James says the real business proposition at the heart of all of this is to remake a media company, built around engagement with its readers. "This is the right thing to do anyway, but it’s probably indispensable in the 21st century, when you have so many options" for news and information.
So, here's that pesky question again: What does success look like? How do you know if you've achieved this thing we call engagement?
James says that so far, his evidence includes:
— increased blog traffic
— more positive than negative attention on social media (more promoters than detractors)
— more story tips
— more invitations from the community for Tribune staff to be a part of events
— more attendance at company-sponsored events
And, of course, what he's hearing from the community. "The job is to build meaningful bridges, not numbers. That may be quantifiable down the line, but page views and time on site — even Facebook likes or blog comments — are only proxies for the real thing: Do people feel connected with the Chicago Tribune? Are we connecting with them? Other departments may be better at counting and quantifying those relationships. I'm a reporter. I'm good at picking up the phone, asking people questions, and listening very, very carefully."
Margaret calls James the lead singer in a very large ensemble, leading the charge to respect the audience. She wrote:
"I went to J-School at Missouri, and in my very first reporting class, the instructor told us to think about who the audience was. Somehow, journalism lost its way the past 15 years or so. Somehow, the media world got out of balance, putting far too much weight on what we thought people should know and far too little on what they wanted to know. Somehow, a lot of very smart people became contemptuous of readers and worried far more about what other journalists thought than what readers really wanted and needed. We must respect our readers, our colleagues and our community at large."
When James got a chance to read Margaret's quote, he wanted to emphasize that there's no need to fear audience input. They won't say they want more Brittney Spears. (I wrote about that fear here.) The goal is to ask people what's going on in their lives, what they wish the newspaper would do, and whether there's a gap between the two. "And then we think about whether we can or should narrow that gap given our journalistic responsibilities, and how we might do it in a meaningful way," he wrote back.
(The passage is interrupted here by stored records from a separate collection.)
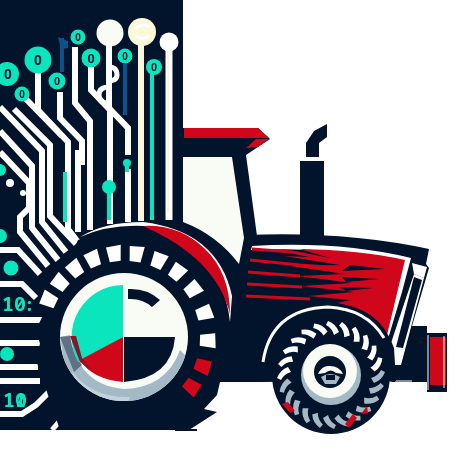
<!DOCTYPE html>
<html lang="en">
<head>
<meta charset="utf-8">
<title>Digital tractor</title>
<style>
:root{--navy:#02132c;--white:#fff;--cream:#f8fcf5;--glow:#fbf8d8;--teal:#0be5bd;--red:#d0061b;--steel:#a3bac6;--blue:#07538a}
html,body{margin:0;background:var(--white);overflow:hidden}
svg{display:block;width:460px;height:460px}
.navy{fill:var(--navy)}.white{fill:var(--white)}.cream{fill:var(--cream)}.glow{fill:var(--glow)}
.teal{fill:var(--teal)}.red{fill:var(--red)}.steel{fill:var(--steel)}
.trace{fill:none;stroke:var(--white);stroke-width:6}
.slim{stroke-width:4}
.ring{fill:none;stroke:var(--teal)}
.bits{font:700 20px "Noto Sans Mono",monospace;fill:var(--teal)}
.digit{font:700 14px "Liberation Sans",sans-serif;text-anchor:middle;fill:var(--navy)}
</style>
</head>
<body>
<svg viewBox="0 0 460 460" role="img" aria-label="Red tractor merging with a circuit board">
<defs>
<path id="lug" d="M-7-91 8-92 6-76-5-76Z"/>
<path id="tread" d="M-3-54Q5-51 8-43L3-40Q1-47-5-50Z"/>
<clipPath id="panel-edge"><path d="M0 0H183V430H0Z"/></clipPath>
<clipPath id="hub-edge"><circle cx="124" cy="337" r="64"/></clipPath>
</defs>

<g id="circuit-panel" clip-path="url(#panel-edge)">
<rect class="navy" width="183" height="430"/>
<g id="traces" class="trace">
<path d="M75 47V103L90 121V230"/>
<path d="M91 67V90L110 110V224"/>
<path d="M109 40V108L128 128V155M128 169V222"/>
<path d="M141 40V221"/>
<path d="M169 46V220" stroke-width="7"/>
<path d="M38 72V110L68 142V229L78 242"/>
<path d="M60 92V118L82 141V165"/>
<path d="M78 150V232"/>
<path d="M22 95 62 136"/>
<path d="M14 109 50 145V216L78 246"/>
<path d="M0 107 42 151V222L66 252"/>
<path d="M0 131 32 166V228L58 260"/>
<path d="M0 152 29 183V208L20 217V232L48 266"/>
<path d="M0 250H18L40 274"/>
<path d="M0 284H22L36 298"/>
<path d="M0 320H48M0 343H45M0 367H38M0 381H40"/>
<path d="M62 379 36 405 22 414H0"/>
<path d="M65 415 52 430" stroke-width="5"/>
</g>
<path fill="none" stroke="var(--teal)" stroke-width="4" d="M152 72V220M65 172V222M109 193V220M127 166V172"/>
<path fill="none" stroke="var(--blue)" stroke-width="4" d="M125 64V115M62 38V72"/>
<path fill="var(--blue)" d="M58 37 68 41V48L61 49Z"/>
<path class="glow" d="M138 46H144V221H138ZM167 50H169V212H167Z"/>
<g id="lamps">
<circle class="cream" cx="110" cy="33" r="13.5"/>
<circle class="glow" cx="142" cy="32" r="14"/>
<circle class="white" cx="169" cy="42" r="9.5"/>
<path d="M135 29Q143 22 150 27M136 36Q142 41 149 36" fill="none" stroke="#fff" stroke-width="3"/>
</g>
<g id="nodes">
<g class="teal"><circle cx="38" cy="60" r="13.5"/><circle cx="7" cy="74" r="12"/><circle cx="78" cy="37" r="7.5"/><circle cx="57" cy="81" r="8.5"/><circle cx="91" cy="58" r="9.5"/><circle cx="125" cy="56" r="7.5"/><circle cx="154" cy="67" r="8"/><circle cx="22" cy="94" r="7.5"/><circle cx="109" cy="187" r="7"/><circle cx="127" cy="163" r="4"/><circle cx="11" cy="268" r="7.5"/><circle cx="7" cy="354" r="7"/><circle cx="0" cy="170" r="6"/><circle cx="0" cy="236" r="7"/></g>
<g class="digit"><text x="38" y="65">0</text><text x="8" y="79">0</text><text x="78" y="41" font-size="10" style="font-size:10px">0</text><text x="57" y="85" style="font-size:11px">0</text><text x="91" y="63" style="font-size:13px">0</text><text x="125" y="60" style="font-size:10px">0</text><text x="154" y="71" style="font-size:11px">0</text><text x="22" y="98" style="font-size:10px">0</text></g>
<g fill="none" stroke="#fff" stroke-width="5"><path d="M107 67Q117 66 117 75 117 81 107 81M109 87Q99 87 99 95 99 103 107 103"/></g>
<g class="white"><circle cx="10" cy="183" r="4"/><circle cx="23" cy="193" r="3"/><circle cx="82" cy="161" r="3"/></g>
</g>
<g class="bits"><text x="2" y="311">10</text><text x="24" y="311" style="font-size:18px">:</text><text x="3" y="407">10</text><text x="15" y="407" style="font-size:18px">1</text></g>
</g>

<g id="cab">
<path class="navy" d="M183 128H258L270 139 246 155 257 236 246 300 183 250Z"/>
<path class="red" d="M184 128H258L269 138H184Z"/>
<path class="red" d="M256 139H269L258 147 246 148Z"/>
<path class="cream" d="M183 157H232L244 238 239 264Q217 235 183 222Z"/>
</g>

<g id="exhaust" class="navy">
<path d="M306 157V143L314 131 327 124V137L319 143V157Z"/>
<path d="M300 161H324V236H300Z"/>
</g>

<g id="body">
<path class="navy" d="M246 235Q345 231 429 249L426 264 429 268 412 326H427V333H447V392H427V382H392L370 376H183V240Q226 262 246 290Z"/>
<path class="white" d="M252 246Q340 241 411 258L402 292 388 339 382 333 401 261Q330 246 251 250Z"/>
<path class="white" d="M412 263 427 267 424 278 414 274Z"/>
<path class="red" d="M300 249Q360 250 405 260L387 335Q366 307 337 303L350 300 308 296 354 292 300 286 352 283 298 276 345 274 290 266 340 265 284 256 330 258Z"/>
<g fill="none" stroke="var(--red)" stroke-width="3"><path d="M252 249 292 252 342 262M250 260 300 265 352 269M248 272 300 276M247 284 302 287M246 296 310 299"/></g>
<path class="navy" d="M350 265 385 269 342 271ZM342 277 379 279 346 282ZM338 287 373 288 346 291Z"/>
<path class="red" d="M430 337H446V385H430Z"/>
<path fill="none" stroke="#fff" stroke-width="1" d="M428 335V390M444 336V388M395 381H412"/>
<path class="white" d="M414 274 424 278 401 365H391L384 339 390 346Z"/>
<path class="navy" d="M414 277 422 280 403 348 396 347Z"/>
</g>

<g id="rear-wheel">
<path class="navy" d="M60 262Q86 223 143 222 217 228 234 318V376H260V382H220L217 395 204 409 217 412 189 430H60L36 360Z"/>
<path class="white" d="M80 237Q104 222 143 222 218 231 232 296L230 322Q222 249 145 226 109 224 80 237Z"/>
<path class="red" d="M143 226Q179 224 205 249 230 273 230 314 216 258 143 226Z"/>
<path class="navy" d="M78 240Q112 226 151 233 199 247 219 299L213 390 180 421 60 412 36 330Z"/>
<g class="white" transform="translate(124 337)">
<use href="#lug" transform="rotate(-64)"/><use href="#lug" transform="rotate(-50)"/><use href="#lug" transform="rotate(-36)"/><use href="#lug" transform="rotate(-22)"/><use href="#lug" transform="rotate(-7)"/><use href="#lug" transform="rotate(8)"/><use href="#lug" transform="rotate(24)"/><use href="#lug" transform="rotate(39)"/><use href="#lug" transform="rotate(55)"/><use href="#lug" transform="rotate(73)"/><use href="#lug" transform="rotate(92)"/>
<g class="red"><use href="#lug" transform="rotate(110)"/><use href="#lug" transform="rotate(126)"/></g>
</g>
<circle class="cream" cx="124" cy="337" r="64"/>
<g clip-path="url(#hub-edge)">
<path class="steel" d="M60 337 70 335Q78 385 124 389 166 388 180 350L190 360 170 402H70Z"/>
<path fill="#5f7285" d="M60 337 70 336Q72 354 82 365L74 372Z"/>
<path class="white" d="M72 371Q91 398 130 397L128 402H80Z" opacity=".35"/>
</g>
<g id="pie-chart">
<path class="teal" d="M123 337V285A52 52 0 0 0 78 362Z"/>
<path class="red" d="M123 337V382Q92 379 80 360Z"/>
<path fill="#8c1528" d="M70 336 76 336 82 358 92 371 80 362Z"/>
<path class="navy" d="M124 337H175Q172 378 124 382Z"/>
<path class="navy" d="M128 289Q147 288 160 300L152 307Q142 298 128 299Z"/>
</g>
<path class="navy" d="M126 404H128V411H126Z"/>
</g>

<g id="front-wheel">
<path class="navy" d="M260 366Q266 304 331 303 380 306 394 348L396 381H372L260 382Z"/>
<path fill="none" stroke="#fff" stroke-width="3" d="M263 362Q271 309 328 307 367 309 384 338"/>
<circle class="navy" cx="331" cy="375" r="59"/>
<g class="white" transform="translate(331 375)">
<g id="tread-arc"><use href="#tread"/><use href="#tread" transform="rotate(15)"/><use href="#tread" transform="rotate(30)"/><use href="#tread" transform="rotate(45)"/><use href="#tread" transform="rotate(60)"/><use href="#tread" transform="rotate(75)"/></g>
<use href="#tread-arc" transform="rotate(-90)"/>
<g class="steel"><use href="#tread-arc" transform="rotate(90)"/><use href="#tread-arc" transform="rotate(180)"/></g>
</g>
<path class="red" d="M282 404 288 402 295 411 290 413ZM345 424 353 414 357 418 349 428ZM361 414 367 406 368 413Z"/>
<circle class="steel" cx="331" cy="375" r="30"/>
<circle class="cream" cx="330" cy="371" r="27"/>
<circle class="navy" cx="330" cy="372" r="16"/>
<path class="cream" d="M318 374Q322 365 330 366 339 366 343 374L336 373Q331 368 325 373Z"/>
<path class="steel" d="M321 377Q330 371 340 377L336 384H325Z"/>
<path class="navy" d="M326 375H335V380H326Z"/>
</g>
<path class="navy" d="M175 429H197V431H175Z"/>
</svg>
</body>
</html>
The series the Tribune has started on municipal pensions is a good example. James says he knows from his interactions with readers that they're worried about this very important issue — worried "in great detail and with a high degree of sophistication." The analytics back him up. The story was in the top 10 for chicagotribune.com on Wednesday, along with mayoral politics, sports, the economy and … the guy in Wisconsin who shot his TV over the Bristol Palin's latest Dancing With the Stars performance. (Nine out of 10 ain't bad.)
By the way, the Tribune does of course have social media strategies (under the venerable efforts of Colonel Tribune), including several Twitter and Facebook accounts. But in a lengthy conversation about engagement, those platforms just weren't the focus.
The news folks across the country who have engagement as part of their job description are spending their time on drastically different, though absolutely worthy, tasks. Part of what I'm hoping to do with my fellowship year is suggest more specific words that we as journalists could be using, so we know exactly what we're working for. If you have ideas about that, I'd love to hear them.
Joy Mayer is a 2010-2011 Reynolds Fellow working on a project called “Ditch the lecture. Join the conversation.” Read Joy's other blog posts here, and talk back at email@example.com and @mayerjoy on Twitter.